Next, I'll check that the inverse actually works. (This is the actual proof.)

Therefore, f and are inverses, and f is bijective.

32. Define by

Prove that f is bijective by constructing an inverse.

I'll work backwards to guess the inverse, then confirm my guess. If , then . So I'll set and solve for x and y:

gives . Then

Thus, I'll define by

Next, I'll check that the inverse actually works. (This is the actual proof.)

Therefore, f and are inverses, and f is bijective.

33. Let and be functions. Suppose f and g are injective. Prove that the composite is injective.

Suppose that . I must show . I have

Therefore, is injective.

34. Give a specific example of sets X, Y, and Z and functions and such that g is surjective, but the composite is not.

Let be defined by . Let be defined by .

g is surjective, because if , then

However, is not surjective. In fact,

But since is an even power, it's always nonnegative. Therefore, there is no such that .

35. Prove that the following sets have the same cardinality by constructing a bijection from A to B:

Note that is even for all . (In the third case, if n is odd, then is odd, so is even.)

In words, f sends 0 to 0, positive even numbers to themselves, and positive odd numbers to negative even numbers.

Define by

Note that for all .

I'll show that f and g are inverses.

First, let . I must show . There are 3 cases.

If , then

If and n is even, then

Finally, if and n is odd, then

Thus, in all cases .

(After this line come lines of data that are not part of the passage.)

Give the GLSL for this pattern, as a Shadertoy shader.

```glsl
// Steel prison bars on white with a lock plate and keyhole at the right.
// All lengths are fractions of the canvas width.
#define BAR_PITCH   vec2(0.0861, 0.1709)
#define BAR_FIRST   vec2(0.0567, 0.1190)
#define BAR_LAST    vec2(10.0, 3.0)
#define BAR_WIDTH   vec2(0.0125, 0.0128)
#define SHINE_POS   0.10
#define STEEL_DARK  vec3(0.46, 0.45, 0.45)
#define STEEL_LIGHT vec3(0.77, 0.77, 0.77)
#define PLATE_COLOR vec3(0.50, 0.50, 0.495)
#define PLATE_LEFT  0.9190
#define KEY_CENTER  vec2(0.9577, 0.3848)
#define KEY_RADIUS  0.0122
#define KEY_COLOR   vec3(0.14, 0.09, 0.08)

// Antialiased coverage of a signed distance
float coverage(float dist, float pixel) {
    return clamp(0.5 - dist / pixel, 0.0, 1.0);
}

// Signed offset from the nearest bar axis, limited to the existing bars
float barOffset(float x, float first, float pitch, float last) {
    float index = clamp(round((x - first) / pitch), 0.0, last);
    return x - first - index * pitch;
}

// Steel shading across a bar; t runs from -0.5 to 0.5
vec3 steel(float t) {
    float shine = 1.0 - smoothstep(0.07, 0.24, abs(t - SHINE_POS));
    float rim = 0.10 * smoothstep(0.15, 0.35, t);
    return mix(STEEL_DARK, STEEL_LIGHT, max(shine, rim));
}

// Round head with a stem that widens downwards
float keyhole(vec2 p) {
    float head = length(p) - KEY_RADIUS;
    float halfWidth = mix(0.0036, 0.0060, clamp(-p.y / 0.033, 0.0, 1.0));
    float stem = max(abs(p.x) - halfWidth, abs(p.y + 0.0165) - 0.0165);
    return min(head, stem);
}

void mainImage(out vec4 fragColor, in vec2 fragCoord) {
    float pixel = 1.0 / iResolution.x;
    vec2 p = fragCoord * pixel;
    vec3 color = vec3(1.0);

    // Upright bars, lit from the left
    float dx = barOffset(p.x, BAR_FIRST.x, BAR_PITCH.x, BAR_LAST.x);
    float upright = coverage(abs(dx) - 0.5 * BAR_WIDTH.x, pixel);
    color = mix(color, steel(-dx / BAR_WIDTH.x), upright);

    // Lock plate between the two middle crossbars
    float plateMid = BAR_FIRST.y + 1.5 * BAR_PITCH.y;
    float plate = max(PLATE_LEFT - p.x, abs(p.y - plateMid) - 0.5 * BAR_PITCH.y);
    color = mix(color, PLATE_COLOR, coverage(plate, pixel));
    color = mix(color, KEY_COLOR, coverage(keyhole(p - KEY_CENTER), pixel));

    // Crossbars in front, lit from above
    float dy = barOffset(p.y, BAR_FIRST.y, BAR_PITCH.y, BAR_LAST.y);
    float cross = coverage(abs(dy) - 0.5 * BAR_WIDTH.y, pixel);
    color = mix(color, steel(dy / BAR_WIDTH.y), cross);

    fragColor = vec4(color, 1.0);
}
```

Next, let . I must show that . There are 3 cases.

If , then

If and n is even, then

If and n is even, then is positive and odd. Hence,

Thus, in all cases .

Therefore, f and g are inverses. Hence, f is bijective. This proves that .

36. Prove that has the same cardinality as by constructing a bijection from to .

Define by

First, I have to show that f takes into . Suppose that , so . Then

Thus, .

Next, I'll show that f is bijective. I'll do this by constructing the inverse. Set . Swapping x and y gives . Solving for y, I get

Thus, . Note that if , then . Hence,

Thus, , and takes into .

Check that the functions *are* inverses:

Thus, f and are inverses, f is bijective, that .

37. Prove that has the same cardinality as by constructing a bijection from to .

Define by

Note that if , then

Hence, .

Define by

If , then

Hence, .

I'll check that f and g are inverses.

Hence, f and g are inverses. Therefore, f is bijective. Thus, .

*A very dangerous state of mind: thinking one understands.* -
*Paul Valéry*

Copyright 2020 by Bruce Ikenaga